As a junior, he was hand-picked by then-coach Al Ulbrickson for an elite ream that would eventually qualify to the 1952 Olympics. Due to a series of misunderstandings, that team ended up in Helsinki without a coach. Leanderson rose to the occasion and led the squad, piloting them to a bronze medal for four-oared shell with coxswain. “He was a fierce competitor,” teammate Al Rossi, ’53, recalled on the UW crew website. “But it was his rowing ability that helped carry us in the Olympics.”
His passion and experience helped Leanderson move on to a coaching position at MIT after graduating. In 1956 he returned to the UW, hired by his former coach to lead the freshmen, and eventually succeeded Ulbrickson as head coach in 1959. In the nine years Leanderson led UW crew, his teams dominated the West Coast and won multiple championships.
From 1977 to 1993 he headed up the Western Washington University crew program, coaching his rowers to a number of small-college championships. He is a member of both the Husky and the WWU Viking halls of fame.
Leanderson met his wife, Jane, ’53, in an English class their sophomore year at the UW. Even after his retirement in 1969, the two continued to watch the UW crew team with interest and with stopwatch in hand. They often took their three daughters—Linda, Gretchen and Paula—on salmon-fishing trips on Puget Sound. Leanderson was also an avid gardener and model-airplane flier.
Leanderson remained close with his surviving Olympic teammates—Rossi; Al Ulbrickson Jr., ’52; Carl Lovsted, ’52; and Dick Wahlstrom, ’54—throughout his life. Each year, around the time of UW Homecoming, the men would reminisce over dinner and Rossi’s homemade wine. Wahlstrom passed away in 2003.

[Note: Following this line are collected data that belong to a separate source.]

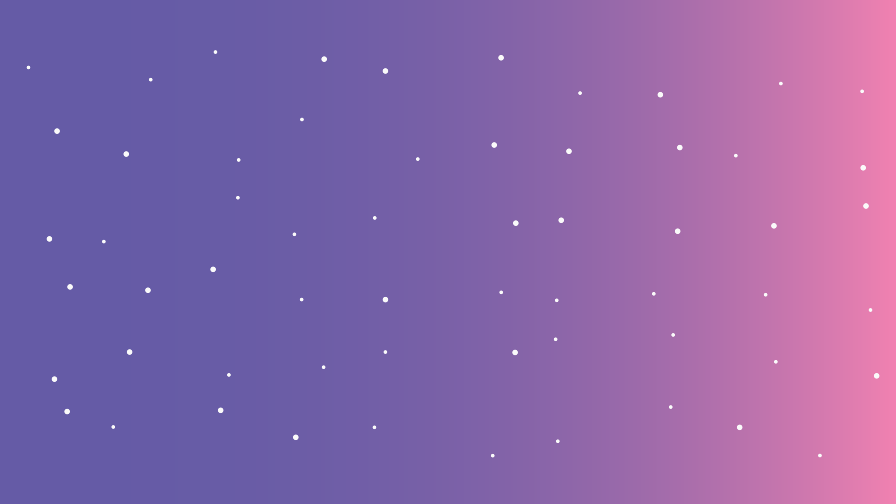
Write a Shadertoy shader that draws this background.

```glsl
// A violet to pink dusk gradient with small white dots scattered over it.
// The colour follows a power curve in x; each cell of a 10 by 6 grid holds
// one dot, whose place and size come from a hash of the cell.

vec3 hash3(vec2 cell) {
    vec3 q = fract(cell.xyx * vec3(0.1031, 0.1030, 0.0973));
    q += dot(q, q.yxz + 33.33);
    return fract((q.xxy + q.yzz) * q.zyx);
}

// Flat violet on the left, warming ever faster towards the right edge
vec3 duskGradient(float x) {
    float warmth = pow(x, 2.7);
    return vec3(0.395, 0.357, 0.65) + vec3(0.55, 0.15, 0.043) * warmth;
}

// Coverage of the dot in the cell that holds uv
float starDots(vec2 uv) {
    vec2 grid = vec2(10.0, 6.0);
    vec2 field = vec2(uv.x, (uv.y - 0.07) / 0.86) * grid;
    vec2 cell = floor(field);
    if (cell.y < 0.0 || cell.y >= grid.y) return 0.0;

    // Jitter stays clear of the cell border, so no dot is cut
    vec3 rnd = hash3(cell + 1.0);
    vec2 offset = fract(field) - mix(vec2(0.14), vec2(0.86), rnd.xy);
    vec2 cellSize = vec2(iResolution.x / iResolution.y, 0.86) / grid;
    float radius = rnd.z < 0.5 ? 0.0036 : 0.0055;

    float pixel = 1.0 / iResolution.y;
    float dist = length(offset * cellSize) - radius;
    return 1.0 - smoothstep(-0.5 * pixel, 0.5 * pixel, dist);
}

void mainImage(out vec4 fragColor, in vec2 fragCoord) {
    vec2 uv = fragCoord / iResolution.xy;
    vec3 color = mix(duskGradient(uv.x), vec3(0.98), starDots(uv));
    fragColor = vec4(color, 1.0);
}
```
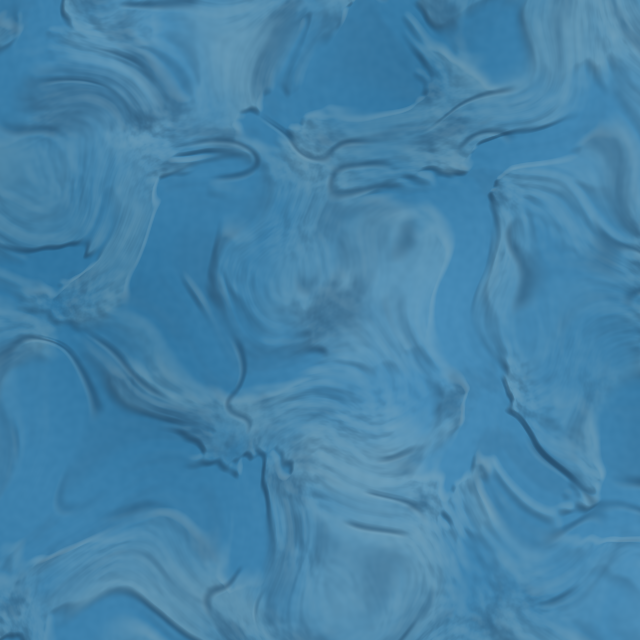
A three.js fragment shader for this texture:

```glsl
// Blue trowelled plaster: smooth flats mostly covered by rough, swirled coats.
// A height field of warped gradient noise is lit from the upper right, so that
// coat edges cast thin dark creases and the rough coat catches pale flecks.

varying vec2 vUv;

vec2 randomGradient(vec2 cell) {
  vec3 h = fract(cell.xyx * vec3(0.1031, 0.1030, 0.0973));
  h += dot(h, h.yzx + 33.33);
  float angle = 6.2832 * fract((h.x + h.y) * h.z);
  return vec2(cos(angle), sin(angle));
}

float gradientNoise(vec2 p) {
  vec2 i = floor(p);
  vec2 f = p - i;
  vec2 u = f * f * f * (f * (f * 6.0 - 15.0) + 10.0);
  float a = dot(randomGradient(i), f);
  float b = dot(randomGradient(i + vec2(1.0, 0.0)), f - vec2(1.0, 0.0));
  float c = dot(randomGradient(i + vec2(0.0, 1.0)), f - vec2(0.0, 1.0));
  float d = dot(randomGradient(i + 1.0), f - 1.0);
  return mix(mix(a, b, u.x), mix(c, d, u.x), u.y);
}

float fbm(vec2 p) {
  float sum = 0.0;
  float amplitude = 1.0;
  for (int octave = 0; octave < 4; octave++) {
    sum += amplitude * gradientNoise(p);
    p = mat2(1.6, 1.2, -1.2, 1.6) * p + 7.3;
    amplitude *= 0.5;
  }
  return sum;
}

// Swirling displacement left by the trowel
vec2 swirl(vec2 p) {
  return vec2(gradientNoise(p * 4.2 + 4.1), gradientNoise(p * 4.2 + 21.7));
}

// Coverage of the raised coat: 0 on the flats, 1 on the coat
float coatCover(vec2 p, vec2 warp) {
  float field = fbm(p * 4.0 + warp * 0.8 + 12.4);
  float softness = 0.1 + 0.45 * smoothstep(-0.1, 0.3, gradientNoise(p * 5.3 + 9.2));
  return smoothstep(-0.24, -0.24 + softness, field);
}

// Thin creases: curved lines kept only in short stretches
float creaseDepth(vec2 p, vec2 warp) {
  float line = abs(gradientNoise(p * 6.5 + warp * 1.6 + 31.0));
  float stretch = smoothstep(0.06, 0.28, gradientNoise(p * 6.0 + 55.0));
  return smoothstep(0.075, 0.0, line) * stretch;
}

float plasterHeight(vec2 p) {
  vec2 warp = swirl(p);
  float cover = coatCover(p, warp);

  // Lumps drawn out by the swirl, and finer grit
  float lumps = fbm(p * 15.0 + warp * 5.0);
  float grit = gradientNoise(p * 50.0 + warp * 5.0);
  float patchiness = 0.75 + 0.9 * gradientNoise(p * 7.0 + 83.0);
  float rough = (0.42 * lumps + 0.12 * grit) * patchiness;

  return 0.7 * cover + rough * (0.12 + 0.88 * cover) - 0.25 * creaseDepth(p, warp);
}

void main() {
  vec2 p = vUv;
  vec2 warp = swirl(p);
  float cover = coatCover(p, warp);

  // Slope along the light: creases stay deep, highlights are compressed
  vec2 lightStep = 0.0042 * vec2(0.6, 0.8);
  float slope = plasterHeight(p - lightStep) - plasterHeight(p + lightStep);
  float light = max(slope, 0.0) / (1.0 + 3.5 * max(slope, 0.0));
  float shadow = max(-slope, 0.0);
  shadow = shadow / (1.0 + 0.8 * shadow);

  // Pigment: saturated flats, chalkier coat
  vec3 flatBlue = vec3(0.235, 0.500, 0.670);
  vec3 chalkBlue = vec3(0.335, 0.555, 0.685);
  float chalk = cover * (0.72 + 1.1 * fbm(p * 6.0 + warp + 70.0));
  vec3 color = mix(flatBlue, chalkBlue, clamp(chalk, 0.0, 1.25));

  // Slow drift of tone, greyish stains and faint grain
  color += 0.085 * gradientNoise(p * 2.3 + 40.0) + 0.03 * (p.x - 0.5);
  float stain = smoothstep(0.0, 0.5, fbm(p * 8.0 + warp * 2.0 + 16.0));
  color = mix(color, vec3(0.205, 0.395, 0.530), 0.6 * stain * (0.35 + 0.65 * cover));
  color += 0.014 * gradientNoise(p * 75.0);

  // Shading
  color = mix(color, vec3(0.60, 0.71, 0.76), clamp(light * 1.3, 0.0, 0.55));
  color = mix(color, vec3(0.11, 0.24, 0.35), clamp(shadow * 1.2, 0.0, 0.85));
  color = mix(color, vec3(0.14, 0.29, 0.41), 0.45 * creaseDepth(p, warp));

  gl_FragColor = vec4(color, 1.0);
}
```
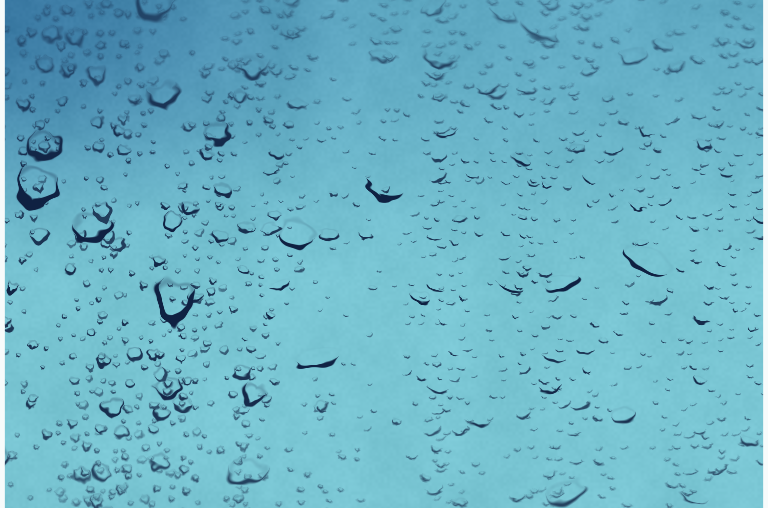
This texture is drawn by a Shadertoy shader. Its source:

```glsl
// Rain beads on tilted blue glass, seen with a shallow depth of field.
// Three jittered grids of warped crescents, thinned into slanted trails,
// lie over a soft vertical gradient between two narrow white margins.

#define MARGIN 0.0062        // white side strip, share of the width
#define BIG_CELL 0.130       // grid pitch of each drop layer
#define MID_CELL 0.056
#define SMALL_CELL 0.0265
#define BIG_SHARE 0.42       // share of occupied cells
#define MID_SHARE 0.36
#define SMALL_SHARE 0.50
#define TRAIL_PULL 1.1       // how strongly drops gather in trails
#define EDGE_WARP 0.55       // irregularity of drop outlines
#define FAR_BLUR 0.0045      // defocus at the top
#define NEAR_BLUR 0.0022     // defocus at the bottom

const vec3 PALE = vec3(0.475, 0.775, 0.828);
const vec3 TEAL = vec3(0.375, 0.665, 0.765);
const vec3 DEEP = vec3(0.215, 0.460, 0.630);
const vec3 INK = vec3(0.060, 0.130, 0.260);
const vec3 PAPER = vec3(0.97, 0.985, 0.985);

vec4 hash4(vec2 p) {
    vec4 h = fract(p.xyxy * vec4(0.1031, 0.1030, 0.0973, 0.1099));
    h += dot(h, h.wzxy + 33.33);
    return fract((h.xxyz + h.yzzw) * h.zywx);
}

vec2 noise2(vec2 p) {
    vec2 i = floor(p), f = fract(p);
    f = f * f * (3.0 - 2.0 * f);
    vec2 low = mix(hash4(i).xy, hash4(i + vec2(1, 0)).xy, f.x);
    vec2 high = mix(hash4(i + vec2(0, 1)).xy, hash4(i + vec2(1, 1)).xy, f.x);
    return mix(low, high, f.y);
}

// Density of drops: streaks that lean left on their way down.
float trailDensity(vec2 p) {
    float across = p.x - 0.22 * p.y * (1.0 - 0.7 * p.x);
    return noise2(vec2(across * 15.0, p.y * 1.8) + 40.0).x;
}

// Dark lower crescent plus a faint full rim; q is in drop radii.
float bead(vec2 q, vec4 shape, float flatness, float thickness, float soft) {
    float tilt = (shape.x - 0.5) * 0.9;
    q = mat2(cos(tilt), sin(tilt), -sin(tilt), cos(tilt)) * q;
    q.y /= mix(0.95, 0.48, flatness);
    q += EDGE_WARP * (noise2(q * 1.6 + shape.zw * 90.0) - 0.5);
    q.y -= 0.7 * shape.y * shape.y * (abs(q.x) - 0.4);
    float outer = length(q) - 1.0;
    float bite = mix(0.85, 1.3, flatness);
    vec2 shift = vec2((shape.z - 0.5) * 0.4, bite - 1.0 + thickness);
    float crescent = max(outer, bite - length(q - shift));
    float body = smoothstep(soft, -soft, crescent);
    float rim = smoothstep(0.16 + soft, 0.0, abs(outer + 0.1));
    return max(body, rim * 0.26 * (1.0 - flatness));
}

// Strongest drop of one grid layer at p.
float dropLayer(vec2 p, float cell, float share, float weight, float blur) {
    vec2 home = floor(p / cell);
    float ink = 0.0;
    for (int j = -1; j <= 1; j++)
    for (int i = -1; i <= 1; i++) {
        vec2 id = home + vec2(i, j);
        vec4 place = hash4(id + 17.0 + cell * 900.0);
        vec4 shape = hash4(id + 151.0 + cell * 700.0);
        vec2 center = (id + 0.15 + 0.7 * place.xy) * cell;
        float chance = share + TRAIL_PULL * (trailDensity(center) - 0.5);
        if (place.z > chance) continue;
        float radius = cell * mix(0.15, 0.36, place.w * place.w);
        float lean = smoothstep(0.2, 0.95, center.x + 0.15 * center.y);
        float flatness = clamp(lean + 0.7 * (shape.w - 0.5), 0.0, 1.0);
        float thickness = mix(0.72, 0.42, weight) + 0.25 * (shape.y - 0.5);
        float tone = mix(0.45 + 0.5 * shape.x, 1.0, weight);
        float soft = blur / radius * mix(1.0, 1.5, flatness);
        ink = max(ink, tone * bead((p - center) / radius, shape, flatness, thickness, soft));
    }
    return ink;
}

vec3 glass(vec2 p, float aspect) {
    float rise = p.y + 0.12 * (0.5 - p.x / aspect);
    vec3 color = mix(PALE, TEAL, smoothstep(0.38, 0.98, rise));
    float corner = length(vec2(p.x, 1.7 * (1.0 - p.y)));
    color = mix(color, DEEP, 0.9 * smoothstep(0.85, 0.0, corner));
    float mottle = noise2(p * 9.0).x + 0.6 * noise2(p * 38.0).y - 0.8;
    float grain = noise2(p * 170.0).x - 0.5;
    return color + 0.03 * mottle + 0.02 * grain;
}

void mainImage(out vec4 fragColor, in vec2 fragCoord) {
    vec2 p = fragCoord / iResolution.y;
    float aspect = iResolution.x / iResolution.y;
    float pixel = 1.0 / iResolution.y;

    // Focus lies across the middle of the pane.
    float far = smoothstep(0.62, 1.0, p.y);
    float near = smoothstep(0.32, 0.0, p.y);
    float blur = 0.6 * pixel + 0.0004 + FAR_BLUR * far + NEAR_BLUR * near;

    float ink = dropLayer(p, BIG_CELL, BIG_SHARE, 1.0, blur);
    ink = max(ink, dropLayer(p, MID_CELL, MID_SHARE, 0.6, blur));
    ink = max(ink, dropLayer(p, SMALL_CELL, SMALL_SHARE, 0.0, blur));
    ink *= 1.0 - 0.35 * far - 0.2 * near;

    vec3 color = mix(glass(p, aspect), INK, ink);

    // White side margins.
    float side = min(p.x, aspect - p.x) - MARGIN * aspect;
    color = mix(PAPER, color, smoothstep(-0.5 * pixel, 0.5 * pixel, side));
    fragColor = vec4(color, 1.0);
}
```
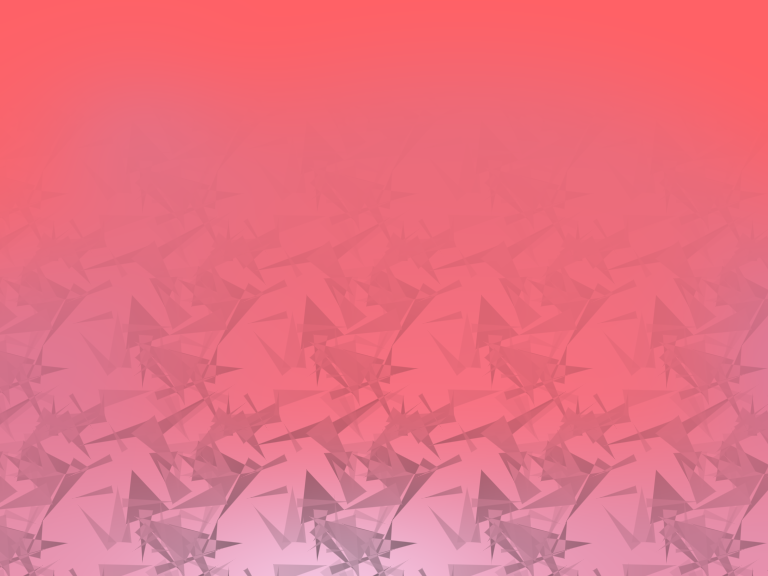
Write a Shadertoy shader that draws this background.

```glsl
// Coral-to-mauve glow behind a repeating tile of overlapping angular shards.
// Shards are tapered wedges combined by soft exclusive-or, so overlaps turn
// light; their contrast rises towards the pale lower middle of the canvas.

const vec3 CORAL = vec3(1.00, 0.38, 0.40);
const vec3 ROSE  = vec3(0.92, 0.42, 0.48);
const vec3 WARM  = vec3(0.95, 0.43, 0.49);
const vec3 MAUVE = vec3(0.83, 0.48, 0.60);
const vec3 ORCHID = vec3(0.85, 0.54, 0.65);
const vec3 PALE  = vec3(0.88, 0.74, 0.84);

const float TILE = 0.3033;                    // tile side, in canvas heights
const vec2 TILE_ORIGIN = vec2(0.4444, 0.6667);
const float INK_STRENGTH = 0.47;
const float INK_TOP = 0.90;                   // height where shards vanish
const float GAP_LIFT = 0.20;                  // brightening between shards
const int SMALL_SHARDS = 46;

// Large shards: tip.xy and tail.xy in tile units, then width over length
const int LARGE_SHARDS = 10;
const vec4 SHARD[LARGE_SHARDS] = vec4[](
    vec4(0.29, 0.41, 0.38, 0.14), vec4(0.35, -0.11, 0.37, 0.18),
    vec4(1.01, 0.40, 0.65, 0.46), vec4(0.48, 0.34, 0.47, 0.51),
    vec4(0.76, 0.85, 0.38, 0.60), vec4(0.00, 0.55, 0.42, 0.66),
    vec4(0.78, 0.12, 1.00, 0.45), vec4(0.50, 0.10, 0.71, -0.01),
    vec4(0.78, 0.12, 0.73, -0.09), vec4(0.92, -0.01, 0.65, -0.03));
const float TAPER[LARGE_SHARDS] = float[](
    0.46, 0.14, 0.32, 0.48, 0.10, 0.10, 0.13, 0.23, 0.17, 0.19);

float hash(float n)
{
    return fract(sin(n * 12.9898 + 4.137) * 4375.854);
}

// Gaussian spot with separate horizontal and vertical radii
float glow(vec2 uv, vec2 center, vec2 radius)
{
    vec2 d = (uv - center) / radius;
    return exp(-dot(d, d));
}

// Coverage of one wedge, wrapped around the unit tile
float shard(vec2 q, vec2 tip, vec2 tail, float taper, float blur)
{
    vec2 axis = tip - tail;
    float len = length(axis);
    axis /= len;
    vec2 d = q - 0.5 * (tip + tail);
    d -= round(d);
    float along = dot(d, axis) + 0.5 * len;
    float across = abs(dot(d, vec2(-axis.y, axis.x)));
    float edge = max(across - taper * (len - along), -along);
    float tone = mix(0.75, 1.0, clamp(along / len, 0.0, 1.0));
    return tone * (1.0 - smoothstep(-blur, blur, edge));
}

float softXor(float a, float b)
{
    return a + b - 2.0 * a * b;
}

float shardPattern(vec2 q, float blur)
{
    float ink = 0.0;

    // Fine scattered slivers, some of them faint
    for (int i = 0; i < SMALL_SHARDS; i++)
    {
        float seed = float(i) * 5.0 + 1.0;
        vec2 tail = vec2(hash(seed), hash(seed + 1.0));
        float angle = 6.2832 * hash(seed + 2.0);
        float len = mix(0.10, 0.38, hash(seed + 3.0));
        vec2 tip = tail + len * vec2(cos(angle), sin(angle));
        float taper = mix(0.06, 0.26, hash(seed + 4.0));
        float alpha = mix(0.20, 0.95, hash(seed + 0.5));
        ink = softXor(ink, alpha * shard(q, tip, tail, taper, blur));
    }

    for (int i = 0; i < LARGE_SHARDS; i++)
        ink = softXor(ink, shard(q, SHARD[i].xy, SHARD[i].zw, TAPER[i], blur));
    return ink;
}

vec3 backdrop(vec2 uv)
{
    // Rose dome under a coral sky, leaning to the right
    float dome = length((uv - vec2(0.60, 0.30)) / vec2(0.66, 0.66));
    vec3 col = mix(CORAL, ROSE, 1.0 - smoothstep(0.66, 1.10, dome));

    // Mauve lobes at the sides, warm glow right of the middle
    col = mix(col, MAUVE, 0.42 * glow(uv, vec2(0.18, 0.76), vec2(0.13, 0.14)));
    col = mix(col, MAUVE, 0.80 * glow(uv, vec2(0.00, 0.32), vec2(0.26, 0.32)));
    col = mix(col, MAUVE, 0.90 * glow(uv, vec2(1.02, 0.36), vec2(0.13, 0.20)));
    col = mix(col, WARM, 0.65 * glow(uv, vec2(0.66, 0.36), vec2(0.27, 0.20)));

    // Orchid floor and pale light at its middle
    col = mix(col, ORCHID, 0.95 * smoothstep(0.34, 0.03, uv.y));
    return mix(col, PALE, 0.80 * glow(uv, vec2(0.43, -0.03), vec2(0.24, 0.15)));
}

void mainImage(out vec4 fragColor, in vec2 fragCoord)
{
    vec2 uv = fragCoord / iResolution.xy;
    vec2 q = (fragCoord / iResolution.y - TILE_ORIGIN) / TILE;
    float blur = 0.8 / (iResolution.y * TILE);

    // Contrast grows downwards and is strongest left of the middle
    float rise = max(1.0 - uv.y / INK_TOP, 0.0);
    float focus = mix(0.62, 1.0, glow(uv, vec2(0.44, 0.2), vec2(0.30, 0.8)));
    float strength = INK_STRENGTH * rise * rise * focus;

    // Shards darken, gaps brighten slightly
    float ink = shardPattern(q, blur);
    vec3 col = backdrop(uv) * (1.0 + strength * (GAP_LIFT - 1.1 * ink));
    fragColor = vec4(clamp(col, 0.0, 1.0), 1.0);
}
```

Leanderson was 75 years old, and is survived by his wife, daughters and three grandchildren.